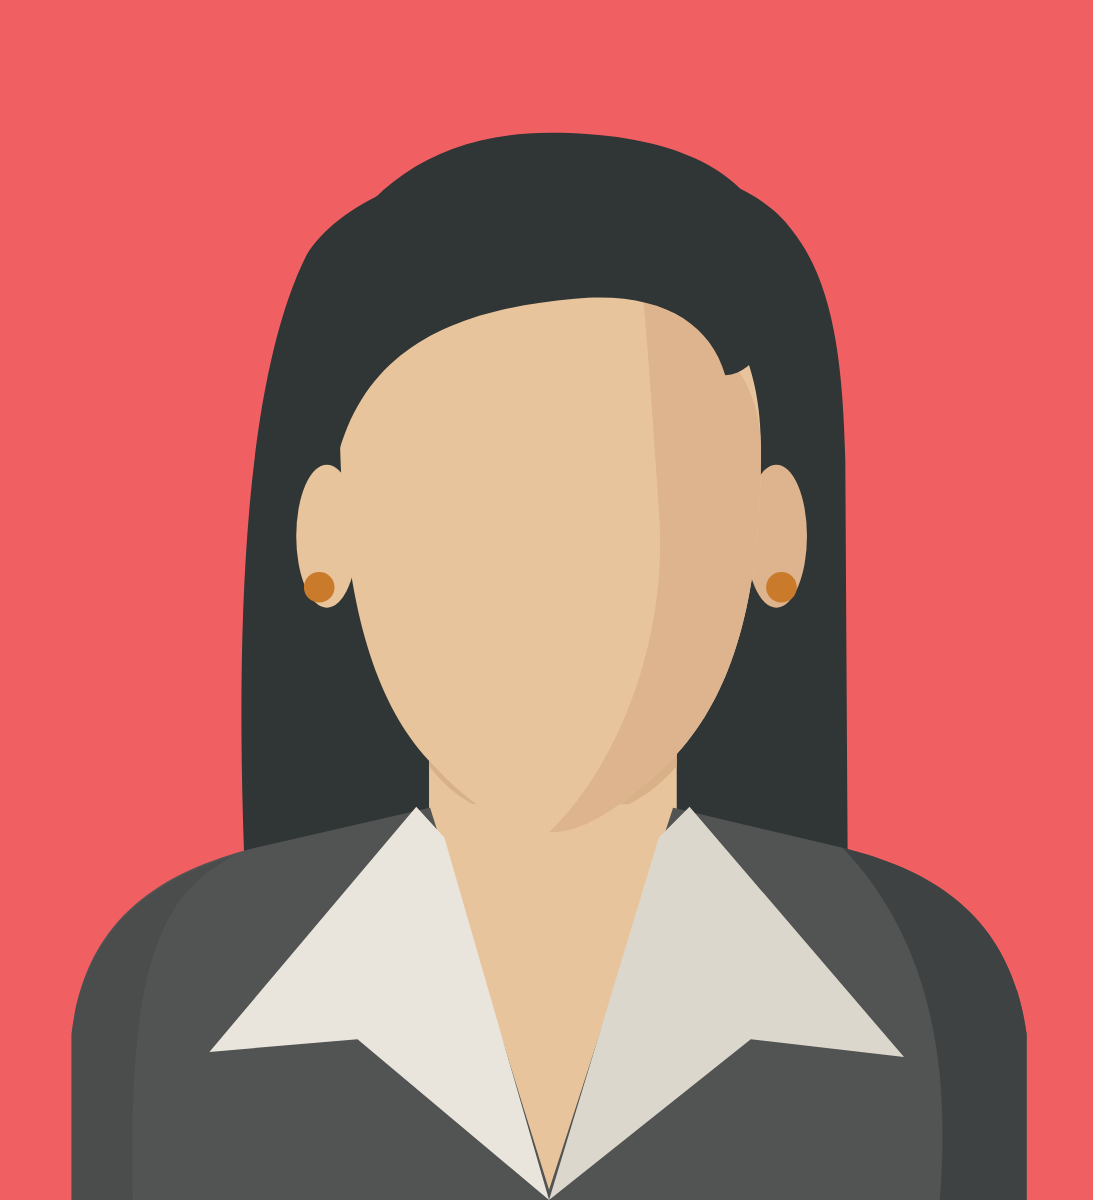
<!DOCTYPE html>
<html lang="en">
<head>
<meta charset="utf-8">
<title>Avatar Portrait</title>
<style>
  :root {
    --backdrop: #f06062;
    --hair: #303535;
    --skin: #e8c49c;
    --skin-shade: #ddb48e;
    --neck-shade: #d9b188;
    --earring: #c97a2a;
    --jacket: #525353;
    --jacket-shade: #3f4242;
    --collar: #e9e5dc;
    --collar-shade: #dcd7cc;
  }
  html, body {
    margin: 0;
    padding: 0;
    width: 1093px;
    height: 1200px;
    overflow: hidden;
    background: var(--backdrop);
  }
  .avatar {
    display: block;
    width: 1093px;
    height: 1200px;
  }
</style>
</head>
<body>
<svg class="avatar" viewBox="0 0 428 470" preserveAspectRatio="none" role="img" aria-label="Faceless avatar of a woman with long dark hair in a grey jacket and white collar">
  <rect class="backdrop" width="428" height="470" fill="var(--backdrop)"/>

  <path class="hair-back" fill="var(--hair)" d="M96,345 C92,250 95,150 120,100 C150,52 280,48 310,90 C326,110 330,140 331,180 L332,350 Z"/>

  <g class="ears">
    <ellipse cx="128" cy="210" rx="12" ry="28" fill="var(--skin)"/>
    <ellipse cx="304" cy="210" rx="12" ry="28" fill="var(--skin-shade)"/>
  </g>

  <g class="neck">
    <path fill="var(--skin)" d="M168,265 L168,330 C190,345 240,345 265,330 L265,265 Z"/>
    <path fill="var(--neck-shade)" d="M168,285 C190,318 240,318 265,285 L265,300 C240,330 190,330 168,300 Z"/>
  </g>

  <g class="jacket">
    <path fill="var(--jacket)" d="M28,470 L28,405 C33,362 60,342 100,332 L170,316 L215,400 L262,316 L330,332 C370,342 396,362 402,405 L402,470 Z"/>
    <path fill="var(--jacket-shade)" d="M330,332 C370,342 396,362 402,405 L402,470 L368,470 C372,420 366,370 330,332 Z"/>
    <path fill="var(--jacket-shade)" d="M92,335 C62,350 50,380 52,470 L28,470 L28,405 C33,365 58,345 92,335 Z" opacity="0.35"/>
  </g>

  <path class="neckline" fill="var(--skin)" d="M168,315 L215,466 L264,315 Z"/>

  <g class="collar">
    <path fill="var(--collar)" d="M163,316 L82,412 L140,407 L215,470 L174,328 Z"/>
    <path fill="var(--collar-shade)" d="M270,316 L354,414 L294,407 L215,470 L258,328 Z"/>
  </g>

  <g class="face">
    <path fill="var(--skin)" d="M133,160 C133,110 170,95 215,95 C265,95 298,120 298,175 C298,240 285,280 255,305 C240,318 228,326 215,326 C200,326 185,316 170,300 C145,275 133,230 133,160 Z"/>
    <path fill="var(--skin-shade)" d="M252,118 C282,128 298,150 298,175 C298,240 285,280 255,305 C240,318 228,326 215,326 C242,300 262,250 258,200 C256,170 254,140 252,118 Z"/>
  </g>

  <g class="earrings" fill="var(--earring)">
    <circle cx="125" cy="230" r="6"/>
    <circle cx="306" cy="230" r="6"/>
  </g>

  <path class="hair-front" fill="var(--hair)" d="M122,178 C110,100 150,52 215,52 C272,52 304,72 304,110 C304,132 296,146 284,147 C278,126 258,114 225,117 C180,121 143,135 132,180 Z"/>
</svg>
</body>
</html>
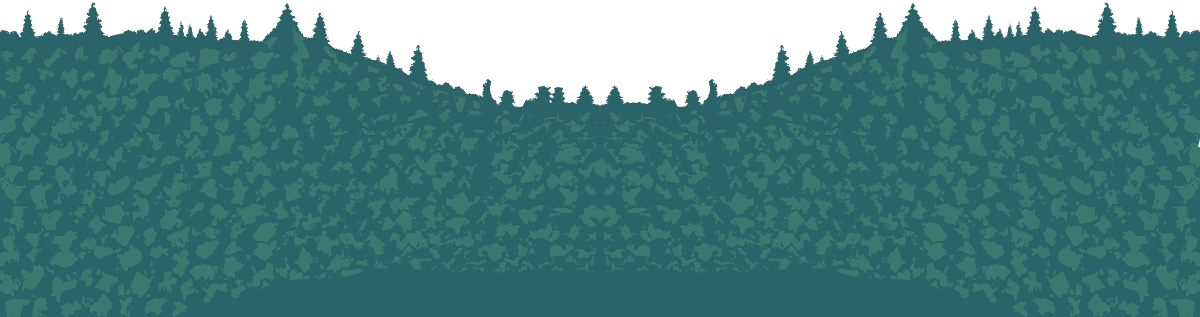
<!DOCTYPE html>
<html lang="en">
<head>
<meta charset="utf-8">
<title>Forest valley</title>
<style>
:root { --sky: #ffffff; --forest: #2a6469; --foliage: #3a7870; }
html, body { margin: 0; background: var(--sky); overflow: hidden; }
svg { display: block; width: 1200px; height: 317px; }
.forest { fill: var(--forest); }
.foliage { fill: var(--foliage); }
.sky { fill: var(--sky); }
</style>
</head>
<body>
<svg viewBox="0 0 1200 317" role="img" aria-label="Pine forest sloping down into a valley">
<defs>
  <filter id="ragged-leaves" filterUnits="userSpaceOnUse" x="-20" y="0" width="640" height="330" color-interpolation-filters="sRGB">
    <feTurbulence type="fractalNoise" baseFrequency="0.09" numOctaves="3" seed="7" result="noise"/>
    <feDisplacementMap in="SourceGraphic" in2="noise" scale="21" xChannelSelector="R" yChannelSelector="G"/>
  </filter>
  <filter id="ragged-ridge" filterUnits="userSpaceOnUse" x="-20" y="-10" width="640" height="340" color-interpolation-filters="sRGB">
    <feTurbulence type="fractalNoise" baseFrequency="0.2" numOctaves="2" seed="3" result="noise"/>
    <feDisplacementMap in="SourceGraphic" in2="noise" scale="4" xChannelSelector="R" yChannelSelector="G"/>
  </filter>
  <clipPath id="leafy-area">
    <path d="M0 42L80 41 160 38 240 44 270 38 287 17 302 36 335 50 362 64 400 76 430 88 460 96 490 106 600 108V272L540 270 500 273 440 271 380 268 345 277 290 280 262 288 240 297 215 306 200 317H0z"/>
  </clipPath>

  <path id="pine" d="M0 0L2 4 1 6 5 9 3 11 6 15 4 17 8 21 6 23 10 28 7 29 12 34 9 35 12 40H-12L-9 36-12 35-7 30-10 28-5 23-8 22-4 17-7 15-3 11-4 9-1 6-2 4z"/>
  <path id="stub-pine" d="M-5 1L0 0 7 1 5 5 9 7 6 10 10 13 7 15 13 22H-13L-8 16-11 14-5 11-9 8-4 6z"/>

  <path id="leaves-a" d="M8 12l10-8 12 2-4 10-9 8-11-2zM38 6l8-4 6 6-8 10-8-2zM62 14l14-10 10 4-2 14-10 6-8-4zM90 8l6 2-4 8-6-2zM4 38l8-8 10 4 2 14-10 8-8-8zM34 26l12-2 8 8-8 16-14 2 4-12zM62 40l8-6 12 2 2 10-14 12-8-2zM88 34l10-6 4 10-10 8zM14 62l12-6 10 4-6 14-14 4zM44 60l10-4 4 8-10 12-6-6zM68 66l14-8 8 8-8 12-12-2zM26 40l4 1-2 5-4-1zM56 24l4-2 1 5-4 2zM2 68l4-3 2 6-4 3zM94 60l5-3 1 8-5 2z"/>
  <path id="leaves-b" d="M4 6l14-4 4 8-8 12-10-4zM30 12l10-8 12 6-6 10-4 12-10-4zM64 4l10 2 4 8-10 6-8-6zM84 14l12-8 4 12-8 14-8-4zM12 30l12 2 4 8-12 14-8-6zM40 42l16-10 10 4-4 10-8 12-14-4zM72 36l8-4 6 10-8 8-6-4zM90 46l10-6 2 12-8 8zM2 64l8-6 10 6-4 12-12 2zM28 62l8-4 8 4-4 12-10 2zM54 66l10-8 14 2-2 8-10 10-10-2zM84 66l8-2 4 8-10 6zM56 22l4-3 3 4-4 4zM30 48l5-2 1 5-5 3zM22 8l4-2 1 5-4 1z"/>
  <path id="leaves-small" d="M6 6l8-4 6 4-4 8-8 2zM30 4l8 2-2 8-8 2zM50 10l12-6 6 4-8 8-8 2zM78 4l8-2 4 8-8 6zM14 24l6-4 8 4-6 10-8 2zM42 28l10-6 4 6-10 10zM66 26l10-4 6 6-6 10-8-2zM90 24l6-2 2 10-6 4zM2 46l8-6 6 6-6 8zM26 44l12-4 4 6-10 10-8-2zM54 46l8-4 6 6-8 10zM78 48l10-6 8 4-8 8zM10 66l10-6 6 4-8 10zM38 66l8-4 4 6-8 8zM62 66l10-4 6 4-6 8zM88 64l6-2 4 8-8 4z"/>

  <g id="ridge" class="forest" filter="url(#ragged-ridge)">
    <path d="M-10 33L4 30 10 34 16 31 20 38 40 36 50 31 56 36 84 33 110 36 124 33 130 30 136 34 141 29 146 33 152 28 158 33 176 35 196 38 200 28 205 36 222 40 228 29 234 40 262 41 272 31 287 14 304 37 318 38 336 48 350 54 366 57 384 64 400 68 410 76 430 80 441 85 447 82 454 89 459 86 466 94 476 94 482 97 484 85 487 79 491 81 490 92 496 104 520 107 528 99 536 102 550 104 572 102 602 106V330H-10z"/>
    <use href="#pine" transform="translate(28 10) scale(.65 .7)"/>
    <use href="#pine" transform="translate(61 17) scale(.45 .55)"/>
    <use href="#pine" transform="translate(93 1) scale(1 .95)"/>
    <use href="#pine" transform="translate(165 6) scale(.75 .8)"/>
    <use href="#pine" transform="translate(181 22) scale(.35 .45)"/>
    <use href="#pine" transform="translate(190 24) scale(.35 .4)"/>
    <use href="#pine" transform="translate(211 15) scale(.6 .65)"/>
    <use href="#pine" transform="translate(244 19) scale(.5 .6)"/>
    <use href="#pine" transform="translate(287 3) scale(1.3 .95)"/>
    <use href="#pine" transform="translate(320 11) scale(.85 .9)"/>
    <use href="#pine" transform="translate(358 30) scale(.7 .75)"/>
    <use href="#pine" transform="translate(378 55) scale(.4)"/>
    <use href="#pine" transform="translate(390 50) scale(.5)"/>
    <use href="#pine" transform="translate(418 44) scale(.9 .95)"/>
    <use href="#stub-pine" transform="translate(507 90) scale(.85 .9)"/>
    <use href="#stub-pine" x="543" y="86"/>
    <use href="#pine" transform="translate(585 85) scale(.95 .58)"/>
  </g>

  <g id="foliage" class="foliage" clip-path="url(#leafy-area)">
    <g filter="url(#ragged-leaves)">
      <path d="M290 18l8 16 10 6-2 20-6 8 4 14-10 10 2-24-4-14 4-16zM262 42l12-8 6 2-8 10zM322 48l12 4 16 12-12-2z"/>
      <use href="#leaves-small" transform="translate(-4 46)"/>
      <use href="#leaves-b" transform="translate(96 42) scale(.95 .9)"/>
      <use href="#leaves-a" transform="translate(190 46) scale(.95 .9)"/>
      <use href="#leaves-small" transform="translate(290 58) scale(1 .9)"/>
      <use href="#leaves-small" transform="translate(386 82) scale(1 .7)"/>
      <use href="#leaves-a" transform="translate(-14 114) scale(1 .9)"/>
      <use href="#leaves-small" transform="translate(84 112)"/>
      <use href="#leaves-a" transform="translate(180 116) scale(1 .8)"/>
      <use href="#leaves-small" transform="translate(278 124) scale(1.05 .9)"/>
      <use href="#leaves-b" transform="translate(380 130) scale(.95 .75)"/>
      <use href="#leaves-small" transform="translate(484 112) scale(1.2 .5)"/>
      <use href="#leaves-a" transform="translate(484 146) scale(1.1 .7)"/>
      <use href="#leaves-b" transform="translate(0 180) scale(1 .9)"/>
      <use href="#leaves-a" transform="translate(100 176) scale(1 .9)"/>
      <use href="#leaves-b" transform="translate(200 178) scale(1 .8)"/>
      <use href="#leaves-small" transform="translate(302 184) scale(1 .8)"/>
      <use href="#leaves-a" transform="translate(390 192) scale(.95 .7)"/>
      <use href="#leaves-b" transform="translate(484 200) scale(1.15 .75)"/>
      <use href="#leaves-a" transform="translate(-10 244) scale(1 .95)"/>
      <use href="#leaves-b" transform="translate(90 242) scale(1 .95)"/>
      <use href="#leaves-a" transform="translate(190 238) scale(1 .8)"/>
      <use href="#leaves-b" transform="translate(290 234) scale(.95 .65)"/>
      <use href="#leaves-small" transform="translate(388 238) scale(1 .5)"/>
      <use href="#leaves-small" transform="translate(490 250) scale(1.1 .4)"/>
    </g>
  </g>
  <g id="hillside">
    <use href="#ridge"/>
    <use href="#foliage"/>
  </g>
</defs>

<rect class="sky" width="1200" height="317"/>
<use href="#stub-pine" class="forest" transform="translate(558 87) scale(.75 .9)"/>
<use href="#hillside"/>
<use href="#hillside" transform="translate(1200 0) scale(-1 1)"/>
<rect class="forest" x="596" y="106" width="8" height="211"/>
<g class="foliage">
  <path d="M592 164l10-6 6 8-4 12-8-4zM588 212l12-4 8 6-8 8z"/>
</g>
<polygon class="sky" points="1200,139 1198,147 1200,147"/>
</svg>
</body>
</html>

_Required action_
Give the number of lines containing "filters" in the entries, and no other text.

_Answer to the exercise_
2